  • Produce voter education materials. Voter guides or voting records must include information for all candidates (or note that the candidate was contacted and did not respond).
  • Host candidate forums. All candidates must be invited to participate in the forum, though some may choose not to do so. Each candidate should be given equal time to speak.
  • Support or oppose ballot issues. PTAs can endorse issues such as bond referenda if their membership votes to do so. Likewise, PTA Councils can endorse issues if a majority of PTAs in the council are directed by their membership to do so. While candidates may have a position for a ballot issue as part of their platform, that does not mean that the PTA supports that candidate, and the PTA cannot endorse a candidate that supports their position.
  • Produce literature on your PTA’s position on an issue. PTAs may produce literature on their position on an issue that their membership has voted to support or oppose. The IRS limits the money spent for such activities to “an insubstantial amount” of the PTA’s gross revenue (i.e., all the money the PTA takes in during its fiscal year). This amount is generally viewed as being less than 5% of gross revenue. Note that this limit applies to all of the PTA’s lobbying throughout the year. If your PTA votes to spend PTA funds to develop advocacy materials, it must be approved at a general membership meeting and recorded in the minutes.
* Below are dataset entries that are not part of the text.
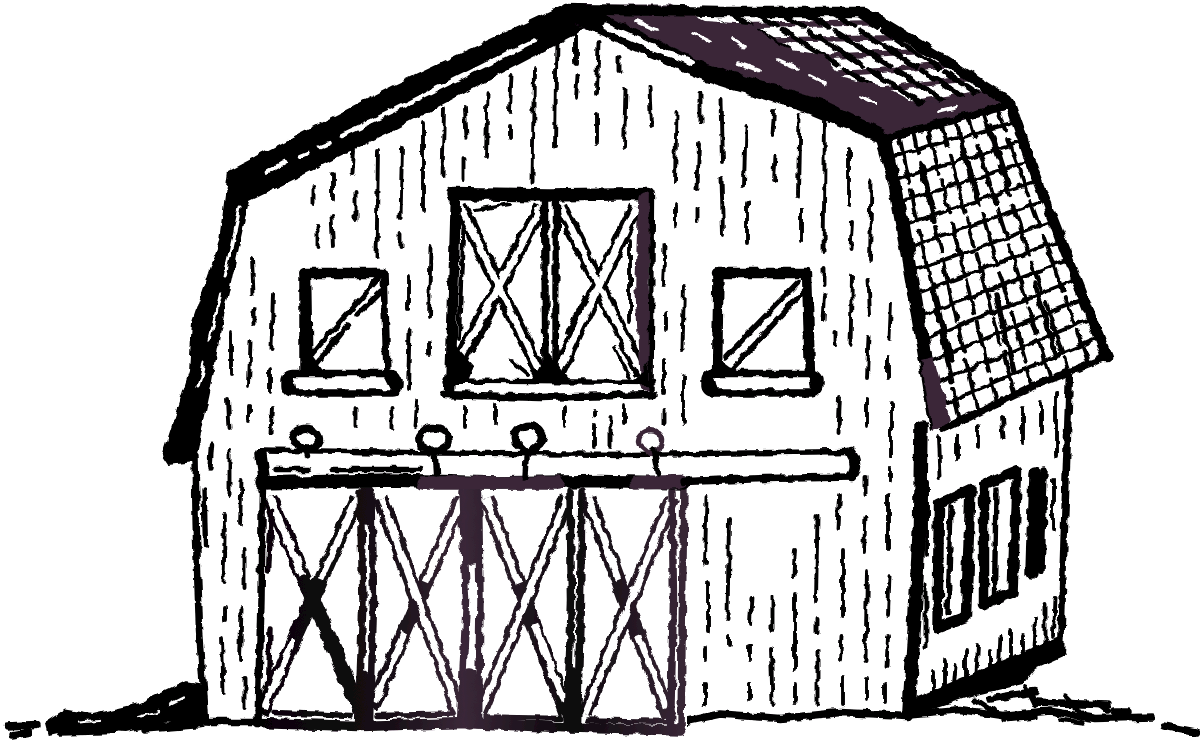
<!DOCTYPE html>
<html lang="en">
<head>
<meta charset="utf-8">
<title>Gambrel barn, ink drawing</title>
<style>
:root{--paper:#fff;--ink:#050305;--plum:#3a2838}
*{box-sizing:border-box}
html,body{margin:0;width:1200px;height:744px;overflow:hidden;background:var(--paper)}
.barn{display:block;width:1200px;height:744px}
.line{fill:none;stroke:var(--ink);stroke-linecap:round;stroke-linejoin:round}
.solid{fill:var(--ink)}
.plum{fill:var(--plum)}
.paper{fill:var(--paper)}
.plumline{stroke:var(--plum)}
.w2{stroke-width:2.6}.w3{stroke-width:3.6}.w5{stroke-width:5}.w7{stroke-width:7}.w9{stroke-width:9}
.fade{stroke:url(#inkFade)}
.brace-edge{stroke-width:10;stroke-linecap:butt}
.brace-core{stroke:var(--paper);stroke-width:4.4;stroke-linecap:butt}
</style>
</head>
<body>
<svg class="barn" viewBox="0 0 800 496" role="img" aria-label="Pen and ink drawing of a gambrel-roofed barn with crossed doors">
<defs>
<filter id="rough" x="0" y="0" width="800" height="496" filterUnits="userSpaceOnUse">
<feTurbulence type="fractalNoise" baseFrequency=".13" numOctaves="2" seed="8" result="grain"/>
<feDisplacementMap in="SourceGraphic" in2="grain" scale="4.5" xChannelSelector="R" yChannelSelector="G"/>
</filter>
<linearGradient id="inkFade" gradientUnits="userSpaceOnUse" x1="170" y1="0" x2="460" y2="0">
<stop offset="0" stop-color="#050305"/><stop offset=".3" stop-color="#150d14"/><stop offset=".48" stop-color="#3a2838"/><stop offset=".72" stop-color="#0c070c"/><stop offset="1" stop-color="#3a2838"/>
</linearGradient>
<clipPath id="upperSlope"><path d="M470 5H577L673 68L590 90L545 68Z"/></clipPath>
<clipPath id="lowerSlope"><path d="M590 90L673 68L738 238L628 286Z"/></clipPath>
</defs>
<rect class="paper" width="800" height="496"/>
<g filter="url(#rough)">

<g id="ground">
<path class="solid" d="M30 482L44 473L62 476L92 469L124 454L136 456L140 484L112 482L84 488L50 486L32 490Z"/>
<path class="line w5" d="M5 484L24 483M8 490L20 488M40 488L76 487M96 486L134 483"/>
<path class="line" stroke="#fff" stroke-width="1.5" style="stroke:var(--paper)" d="M52 481L66 480M92 478L106 474M112 470L122 465"/>
<path class="line w5" d="M606 476L640 473L668 477L700 474L730 479L768 478M776 484L797 488M660 466L690 461M690 468L738 470M742 474L752 474"/>
<path class="line w3" d="M650 466L662 474M684 458L690 470M710 464L722 476M730 468L738 474M670 480L690 478M706 480L722 482"/>
</g>

<g id="side-wall">
<path class="paper" d="M614 286L713 248L708 434L606 475Z"/>
<path class="line w5" d="M713 248L710 340L707 434"/>
<path class="solid" d="M604 478L608 466L650 448L706 424L710 437L690 446L682 456L648 464Z"/>
<path class="line w2" d="M622 448V461M630 440V457M637 444L636 456M644 434V452M652 430L651 449M660 434V446M667 424L666 443M674 420V440M682 424V436M690 412L689 432M697 404V428M703 398L702 424M626 292L627 318M638 290V306M652 284V298M668 278L669 292M682 272V296M694 268V288M704 262V304M702 320V352M618 322V370M617 390V432"/>
<path class="line w7" d="M626 336L647 326L644 411L625 418Z"/>
<path class="line w3" d="M634 338L632 408"/>
<path class="line w7" d="M656 323L678 314L675 395L656 403Z"/>
<path class="line w3" d="M664 326L663 396"/>
<path class="line w9" d="M690 316L688 382"/><path class="line w5" d="M696 314L694 380"/>
</g>

<g id="front-wall">
<path class="paper" d="M385 14L165 128L132 300L138 481H606L618 280L587 90Z"/>
<path class="line w5" d="M130 304L131 360L133 420L137 480"/>
<path class="line w3" d="M141 296L140 312M136 326L137 364"/>
<path class="line w9" d="M614 284L613 350L610 410L606 474"/>
<path class="line w5" d="M140 481L172 481M452 482L480 476L520 479L560 475L606 477"/>
</g>

<g id="plank-marks" class="line w2">
<path d="M371 26L370 98M384 22V42M385 50L384 66M399 28L398 62M398 76V96M413 38V48M417 60L416 98M433 58L434 84M356 46L355 122M341 50L340 74M340 84V92M325 62L324 104M310 72L311 92M309 106V120M296 72L295 118M282 82V140M268 98L267 146M267 156V164M252 100L251 172M236 100L235 116M237 128V146M222 116V134M221 144L222 164M209 124V136M211 150V164"/>
<path d="M451 76L450 120M450 136V150M467 62V82M466 96L465 126M465 138V148M481 66L482 108M481 118L482 156M497 84L496 124M498 134V162M516 74L515 90M517 104L516 120M533 76L532 130M534 140V160M550 80L549 168M549 178V190M566 98V136M568 148L567 166M550 196L549 214M581 120L580 174M579 186L580 210M568 184L567 230M594 202L593 226M592 238V252M579 224L578 252M557 222V230M578 266V284M594 268V304M560 264L559 288"/>
<path d="M168 172L169 196M169 206V216M182 196L181 232M167 228L166 256M180 246V262M154 222V250M152 266L153 286M166 270V280M182 272L181 288M153 300V330M150 344L149 388M161 320L160 350M163 366V392M150 404V414M161 406L160 440M148 426L149 462M163 452V472M272 184V206M273 220L272 260M287 164L286 212M286 228V236M278 268L277 284M237 272V284M261 272V286M443 164L442 190M456 190L455 232M444 208V220M442 240V262M456 250V282M443 274V282M416 270V282M396 284V298M407 278V298M396 274V277M376 272V284M330 270V282M310 272V284"/>
<path d="M471 332L470 376M472 388V420M486 346L485 412M486 424V430M501 398L500 416M500 430V440M515 398V420M514 432L515 470M530 366L529 384M530 396V446M530 456V468M545 344L544 400M545 412V422M545 434V470M560 330L559 352M562 366V410M561 424L560 440M577 344L576 368M578 380L577 440M578 452V466M592 330V366M593 384L592 410M592 424L591 444M590 456V468M577 318V330M470 432V440M594 312V320M470 456V470M500 456V466M562 452V470"/>
</g>

<g id="left-eave">
<path class="solid" d="M376 3L262 57L152 114L146 160L128 214L126 248L108 304L112 310L130 308L140 262L148 216L166 134L260 88L386 22L396 10Z"/>
<path class="line" style="stroke:var(--paper)" stroke-width="3" d="M356 27L262 74L228 90M219 96L214 98M205 102L200 104M190 108L178 115"/>
<path class="line" style="stroke:var(--paper)" stroke-width="2" d="M160 138L150 184M147 196L140 226M136 242L132 258"/>
</g>

<g id="roof">
<path class="paper" d="M378 4H577L673 68L738 238L628 286L587 90Z"/>
<g id="upper-shingles" clip-path="url(#upperSlope)">
<path class="line w3 plumline" d="M409 19L591 15M440 28L606 25M471 42L620 34M502 54L635 43M533 66L649 52M560 77L661 61"/>
<path class="line w3" d="M462 4L604 92M479 4L618 90M496 4L630 88M513 4L640 85M530 4L650 80M548 4L658 75M564 4L666 72" stroke-dasharray="26 5 14 3"/>
</g>
<path class="plum" d="M378 3H446L470 14L500 16L524 32L548 36L562 52L590 58L612 70L664 60L675 72L592 94L545 73L480 53L384 16Z"/>
<path class="solid" d="M374 3L400 8L470 42L548 66L590 86L588 96L540 76L470 54L382 15Z"/>
<path class="line" style="stroke:var(--paper)" stroke-width="4" d="M403 17L446 36L462 42"/>
<path class="line" style="stroke:var(--paper)" stroke-width="2.4" d="M424 14L438 20M462 22L474 28M488 26L496 31M492 42L506 47M518 40L532 46M540 50L550 55M574 64L584 69M626 74L638 71"/>
<path class="line w7" d="M377 6L480 8L577 8"/>
<path class="line w7" d="M577 8L626 38L673 68"/>
<g id="lower-shingles" clip-path="url(#lowerSlope)">
<path class="line w2" d="M593 105L678 81M596 120L683 94M599 135L688 107M602 150L693 120M605 165L698 133M608 181L703 147M610 196L708 160M613 211L713 173M616 226L718 186M619 241L723 199M622 256L728 212M625 271L733 225"/>
<path class="line w2" d="M599 88L640 281M618 83L665 270M636 78L689 259M654 73L713 249" stroke-dasharray="34 5 22 7"/>
<path class="line w2" d="M608 85L652 275M627 80L677 265M645 75L701 254M664 70L726 243" stroke-dasharray="18 6 40 4"/>
<path class="line w3" d="M640 92L652 134M660 84L672 122M622 190L634 240M664 196L676 248M690 190L704 236M614 110L622 138"/>
</g>
<path class="line w7" d="M673 68L690 116L712 172L738 238"/>
<path class="line w5" d="M738 238L690 257L629 286"/>
<path class="line w5" d="M590 92L632 81L673 70"/>
<path class="solid" d="M582 88L594 90L606 146L616 206L622 240L633 282L620 288L614 250L602 180L592 122Z"/>
<path class="plum" d="M614 240L622 238L634 280L622 288Z"/>
</g>

<g id="loft-door">
<path class="paper" d="M302 130H432V264H298Z"/>
<g id="loft-braces">
<path class="line brace-edge" d="M307 138L362 252M361 138L304 244M374 138L428 250M424 138L370 252"/>
<path class="line brace-core" d="M361 138L304 244M307 138L362 252M374 138L428 250M424 138L370 252"/>
<path class="line w2" d="M309 150L306 226M316 140L340 136M316 234L330 206M340 240L352 250M378 222L390 198M410 232L420 252M420 160V214"/>
</g>
<path class="line w9" d="M302 129L366 130L432 129"/>
<path class="line w7" d="M304 130L302 200L300 262"/>
<path class="line w9 plumline" d="M430 132L428 190L431 256"/>
<path class="line w3" d="M435 130L434 264"/>
<path class="line w5" d="M363 134L364 250M371 134L370 250"/>
<path class="line" style="stroke:var(--paper)" stroke-width="2.4" d="M367 138V240"/>
<path class="solid" d="M300 226L316 244L312 254H354L366 236L380 254H422L432 242V256H300Z"/>
<path class="line w5" d="M296 263L360 265L436 263"/>
<path class="line w3" d="M298 254L436 255"/>
</g>

<g id="left-window">
<path class="line w5" d="M202 182L256 181L258 250L202 250Z"/>
<path class="line w7" d="M203 182L254 182M204 182L205 246"/>
<path class="line w3" d="M252 186L206 238M254 194L238 210M232 216L210 244"/>
<path class="solid" d="M202 228L216 248H202Z"/>
<rect class="line w5" x="190" y="249" width="76" height="13" rx="5" style="fill:var(--paper)"/>
<path class="line w7" d="M192 251L194 260M260 250L264 258"/>
</g>

<g id="right-window">
<path class="line w7" d="M478 182L538 182L540 250M479 182L478 250"/>
<path class="line w3" d="M532 188L484 238M536 194L488 246"/>
<path class="solid" d="M476 236L492 248H476Z"/>
<rect class="line w5" x="470" y="249" width="76" height="13" rx="5" style="fill:var(--paper)"/>
<path class="line w7" d="M472 252L474 260M543 251L544 259"/>
</g>

<g id="sliding-doors">
<path class="paper" d="M174 322H458V486H172Z"/>
<g id="door-braces">
<path class="line brace-edge fade" d="M180 332L240 474M238 332L174 476"/>
<path class="line brace-core" d="M238 332L214 386M180 332L202 384M196 426L176 472"/>
<path class="line brace-edge fade" d="M254 332L306 476M308 332L248 472"/>
<path class="line brace-core" d="M254 332L306 476M308 332L284 388M270 422L250 468"/>
<path class="line brace-edge fade" d="M324 332L378 476M378 332L320 476"/>
<path class="line brace-core" d="M378 332L320 476M324 332L346 390M356 416L376 468"/>
<path class="line brace-edge fade" d="M392 332L446 478M448 332L390 476"/>
<path class="line brace-core" d="M448 332L390 476M392 332L412 386M426 424L444 472"/>
</g>
<path class="line w5 fade" d="M175 322L174 400L172 482"/>
<path class="line w3 fade" d="M181 340L179 380M180 420L179 456"/>
<path class="line w5 fade" d="M240 328L242 400L239 482M248 328L249 400L247 482M308 328L311 400L307 482M319 328L320 400L319 482M380 328L381 400L378 484M388 328L387 400L385 484M448 328L449 400L447 484M456 322L455 400L454 486"/>
<path class="line w9 fade" d="M314 326L315.1 372M244 326L244.100 346M313 450L313.100 482M382 450L381 482M242 452L242.100 482"/>
<path class="line w7 fade" d="M172 482L240 484L310 482L380 485L454 487"/>
<path class="line w3 fade" d="M182 475L234 477M252 477L302 476M324 478L374 479M392 480L444 481"/>
</g>

<g id="door-rail">
<path class="paper" d="M172 300H572V322H172Z"/>
<path class="line w3" d="M176 300L290 302L420 303L566 301"/>
<path class="line w9" d="M174 322L260 320L330 322L400 321L456 322"/>
<path class="line w9 plumline" d="M282 322L372 322M424 322L454 321"/>
<path class="line w5" d="M456 321L510 319L568 318"/>
<path class="line w9" d="M174 303L176 318"/>
<path class="line w7" d="M567 302Q573 310 567 318"/>
<path class="line w3" d="M184 313H206M222 313H280"/>
<g id="hangers">
<path class="line w5" d="M195 294A9 8 0 1 1 213 293Q210 301 202 299Z" style="fill:var(--paper)"/>
<path class="line w5" d="M280 296A10 8 0 1 1 298 297L290 302Z" style="fill:var(--paper)"/>
<path class="line w5" d="M344 294A9 8 0 1 1 360 296L352 302Z" style="fill:var(--paper)"/>
<path class="line w3 plumline" d="M426 296A8 7 0 1 1 441 297L434 303Z" style="fill:var(--paper)"/>
<path class="line w3" d="M204 300L205 304M290 300L291 316M351 300L350 318M436 300L439 316"/>
</g>
</g>

</g>
</svg>
</body>
</html>
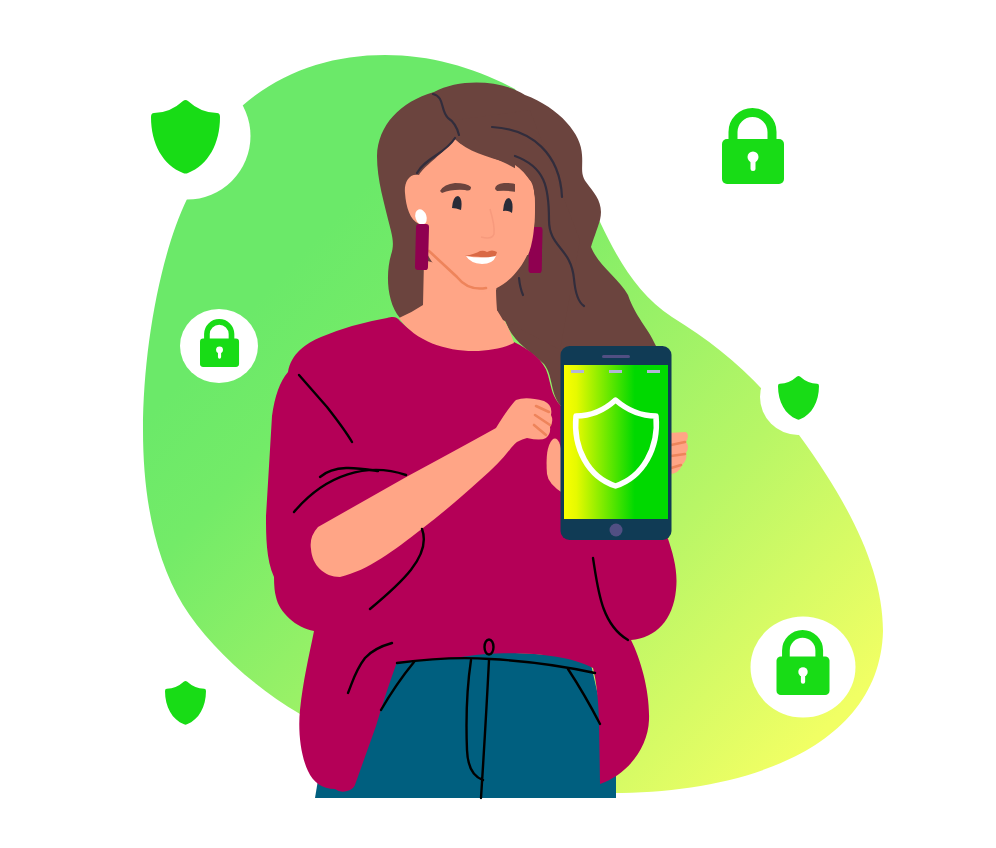
<!DOCTYPE html>
<html lang="en">
<head>
<meta charset="utf-8">
<title>Mobile security illustration</title>
<style>
:root {
  --paper: #ffffff;
  --icon: #18dc16;
  --hair: #6b443e;
  --hair-line: #322d3c;
  --skin: #ffa586;
  --skin-line: #ee845b;
  --sweater: #b40057;
  --earring: #8f0050;
  --jeans: #005f7f;
  --ink: #000000;
  --phone: #103b55;
  --phone-detail: #514f83;
  --status: #b3b5d8;
}
html, body { margin: 0; background: var(--paper); overflow: hidden; }
svg { display: block; width: 996px; height: 848px; }
.paper { fill: var(--paper); }
.icon { fill: var(--icon); }
.hair { fill: var(--hair); }
.skin { fill: var(--skin); }
.sweater { fill: var(--sweater); }
.earring { fill: var(--earring); }
.jeans { fill: var(--jeans); }
.line { fill: none; stroke: var(--ink); stroke-width: 2.4; stroke-linecap: round; stroke-linejoin: round; }
.hair-line { fill: none; stroke: var(--hair-line); stroke-width: 2.2; stroke-linecap: round; }
.skin-line { fill: none; stroke: var(--skin-line); stroke-width: 2.6; stroke-linecap: round; }
</style>
</head>
<body>
<svg viewBox="0 0 996 848" role="img" aria-label="Woman holding a phone with a security shield on its screen, surrounded by padlocks and shields">
  <defs>
    <linearGradient id="backdrop-fill" gradientUnits="userSpaceOnUse" x1="300" y1="255" x2="815" y2="740">
      <stop offset="0" stop-color="#6be969"/>
      <stop offset="0.15" stop-color="#73eb68"/>
      <stop offset="0.65" stop-color="#b8f666"/>
      <stop offset="1" stop-color="#f1ff64"/>
    </linearGradient>
    <linearGradient id="screen-fill">
      <stop offset="0" stop-color="#faff00"/>
      <stop offset="0.12" stop-color="#e6fa00"/>
      <stop offset="0.68" stop-color="#00d900"/>
      <stop offset="1" stop-color="#00d900"/>
    </linearGradient>
    <g id="shield">
      <path d="M32 1 Q34.500 -1 37 1 Q50 13 66 13 Q69 13 69 17 C69 44 57 65 37 73 Q34.500 74 32 73 C12 65 0 44 0 17 Q0 13 3 13 Q19 13 32 1Z"/>
    </g>
    <g id="lock">
      <path d="M11 36 V24 A19.500 19.500 0 0 1 50 24 V36" fill="none" stroke="#18dc16" stroke-width="9"/>
      <rect y="31" width="62" height="45" rx="5"/>
      <circle class="paper" cx="31" cy="49" r="5.500"/>
      <rect class="paper" x="28.500" y="50" width="5" height="13" rx="2.500"/>
    </g>
  </defs>

  <rect class="paper" width="996" height="848"/>

  <g id="backdrop">
    <path fill="url(#backdrop-fill)" d="M385 55 C432 55 475 68 515 89 L600 222 C618 260 638 295 672 317 C722 348 760 380 799 435 C850 505 883 570 883 631 C880 748 745 793 612 793 L300 714 C250 685 206 642 183 605 C154 557 143 495 143 430 C143 350 160 255 187 199 L242 106 C282 71 332 55 385 55Z"/>
    <circle class="paper" cx="187" cy="136" r="63.500"/>
    <circle class="paper" cx="798" cy="397" r="38"/>
    <ellipse class="paper" cx="219" cy="346" rx="39" ry="37"/>
    <ellipse class="paper" cx="803" cy="667" rx="52.500" ry="50.500"/>
  </g>

  <g id="security-icons" class="icon">
    <use href="#shield" x="151" y="100"/>
    <use href="#shield" transform="translate(778 376) scale(.594)"/>
    <use href="#shield" transform="translate(165 681) scale(.594)"/>
    <use href="#lock" x="722" y="108"/>
    <use href="#lock" transform="translate(200 319) scale(.63)"/>
    <use href="#lock" transform="translate(776.500 630) scale(.855)"/>
  </g>

  <g id="woman">
    <path id="hair-back" class="hair" d="M434 92 C460 78 502 80 525 95 C560 108 582 135 582 155 C583 167 580 173 586 182 C595 194 604 203 600 220 C597 230 593 240 591 247 C598 265 619 279 628 295 C636 318 647 326 656 346 L640 420 L560 405 C550 392 553 375 544 364 C530 350 512 342 505 320 L400 318 C386 302 386 272 391 255 C394 246 393 240 391 231 C384 202 377 180 377 156 C378 125 400 102 434 92Z"/>
    <rect class="earring" x="529" y="227" width="13" height="46" rx="3" transform="rotate(1.500 535 250)"/>

    <g id="jeans">
      <path class="jeans" d="M318 780 L315 798 H616 V775 L590 660 Q490 645 395 660Z"/>
    </g>

    <g id="sweater">
      <path class="sweater" d="M387 318 C394 316 397 317 400 321 C430 352 490 354 514 342 C530 350 544 360 548 375 C552 390 552 396 561 406 L667 536 C674 556 678 572 676 590 C673 620 656 638 631 640 C641 660 650 692 649 720 C648 748 627 775 600 784 L599 722 Q598 688 593 668 C565 652 500 650 461 657 L397 662 Q386 692 376 726 L356 782 Q354 790 347 791 Q340 793 335 789 C322 789 313 782 308 771 C300 754 298 729 300 710 C303 681 309 656 314 631 C296 628 279 612 276 597 Q274 590 274 577 C266 560 266 535 266 516 L272 416 Q276 386 288 372 C291 354 306 343 321 337 Q352 324 387 318Z"/>
    </g>

    <g id="neck">
      <path class="skin" d="M424 260 L423 305 Q411 313 399 318 C425 355 485 357 514 343 Q508 323 497 310 L496 280Z"/>
    </g>

    <g id="face">
      <path class="skin" d="M455 139 C438 158 424 166 419 175 C408 173 404 184 405 193 C406 207 410 220 419 224 C420 242 425 251 432 262 C446 280 462 290 478 292 C501 294 525 269 532 242 Q535 226 535 197 C534 179 524 169 508 163 C486 156 468 152 455 139Z"/>
      <path class="skin-line" stroke-width="3" d="M429 251 Q444 265 457 277 Q468 291 486 288"/>
      <path class="hair" d="M440 191 Q444 184 455 183 Q467 183 471 187 Q471 192 465 190 Q452 189 442 193Z M495 189 Q495 184 504 183 Q518 182 525 190 Q525 194 521 193 Q510 190 497 191Z"/>
      <path fill="#292b38" d="M452 208 Q453 196 458 196 Q463 198 461 210 Q456 208 452 208Z M503 211 Q504 198 509 198 Q514 201 512 213 Q508 210 503 211Z"/>
      <path fill="none" stroke="#f79a7d" stroke-width="1.500" d="M490 209 Q495 226 494 234 Q492 240 481 237"/>
      <path fill="#d96945" d="M465 256 Q475 254 480 251 Q484 250 487 252 Q492 249 497 252 Q496 257 492 259 Q479 256 465 256Z"/>
      <path class="paper" d="M466 256 Q481 259 496 256 Q493 264 482 264 Q470 263 466 256Z"/>
      <ellipse class="paper" cx="421" cy="217" rx="5.500" ry="8" transform="rotate(-18 421 217)"/>
      <rect class="earring" x="415.500" y="224" width="13" height="46" rx="3" transform="rotate(1.500 422 247)"/>
    </g>

    <g id="hair-front">
      <path class="hair" d="M455 139 C470 154 517 160 533 184 Q536 202 535 226 L542 227 L543 273 L530 273 L528 255 C520 272 507 284 496 290 L497 310 L503 320 L560 350 L580 240 L530 110 L455 120Z"/>
      <rect class="earring" x="529" y="227" width="13" height="46" rx="3" transform="rotate(1.500 535 250)"/>
      <path class="skin" d="M515 165 Q535 178 535 205 Q535 239 528 255 L515 255Z"/>
      <path class="hair-line" d="M433 94 C445 97 440 110 448 118 Q456 123 459 135 M455 138 C445 154 425 158 417 173 M492 127 C532 129 560 154 562 197 M515 156 C545 167 549 187 549 220 C549 248 571 247 574 279 Q576 301 584 306 M519 278 Q520 288 523 295"/>
    </g>

    <g id="sweater-folds" class="line">
      <path d="M299 375 L327 407 Q345 430 352 442"/>
      <path d="M320 477 C335 464 358 468 378 471"/>
      <path d="M593 558 C598 589 601 624 628 640"/>
      <path d="M392 643 Q374 648 365 658 C355 671 353 681 348 693"/>
    </g>

    <g id="jeans-seams" class="line">
      <path d="M397 663 Q450 656 490 659 Q545 662 595 673"/>
      <path d="M414 662 Q396 684 381 710 M568 669 Q585 695 600 724"/>
      <path d="M471 660 Q465 700 467 750 Q468 775 483 780 M489 660 Q486 720 481 798"/>
      <ellipse cx="489" cy="647" rx="4.500" ry="7.500"/>
    </g>

    <g id="raised-arm">
      <path class="skin" d="M318 527 L408 476 Q460 448 496 428 Q509 407 516 400 Q526 396 544 401 Q553 405 551 415 Q554 421 550 427 Q551 434 546 438 Q541 441 527 438 Q517 440 511 448 Q500 463 480 480 Q448 509 423 528 C393 551 369 570 340 577 C324 577 312 565 311 549 Q309 537 318 527Z"/>
      <path class="skin-line" d="M536 406 L549 412 M535 415 L550 425 M534 425 L546 435"/>
      <path class="line" d="M294 512 C326 474 368 462 406 475 M422 529 C432 556 400 584 370 609"/>
    </g>

    <g id="holding-hand">
      <path class="skin" d="M564 494 Q548 484 547 474 Q545 448 552 440 Q559 434 562 454Z"/>
      <path class="skin" d="M668 433 L686 432 Q690 435 686 442 Q690 447 686 453 Q688 459 682 465 Q679 474 669 474Z"/>
      <path class="skin-line" stroke-width="1.500" d="M671 445 L685 442 M671 456 L685 454 M671 468 L681 465"/>
    </g>
  </g>

  <g id="phone">
    <rect x="560.500" y="346" width="111" height="194" rx="9" fill="var(--phone)"/>
    <rect x="564" y="365" width="104" height="154" fill="url(#screen-fill)"/>
    <rect x="602" y="355" width="28" height="3" rx="1.500" fill="var(--phone-detail)"/>
    <g fill="var(--status)">
      <rect x="571" y="370" width="13" height="3"/>
      <rect x="609" y="370" width="13" height="3"/>
      <rect x="647" y="370" width="13" height="3"/>
    </g>
    <path fill="none" stroke="#ffffff" stroke-width="5.500" stroke-linejoin="round" d="M615.500 400 Q634 416 656 416 C659 448 643 477 615.500 486 C588 477 573 448 576 416 Q598 416 615.500 400Z"/>
    <circle cx="616" cy="530" r="6.500" fill="var(--phone-detail)"/>
  </g>
</svg>
</body>
</html>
Finally, National PTA has partnered with Nonprofit VOTE to create a series of election guides and other materials to help PTAs navigate the legal ins and outs of nonprofit election laws. These materials include:

Advocacy efforts are a great way for PTAs to engage with their community, to energize their members, and to attract new members, but be sure to follow the requirements above when doing so to protect your PTA’s nonprofit status.

Photo © 2010 by Alan Cleaver under Creative Commons license.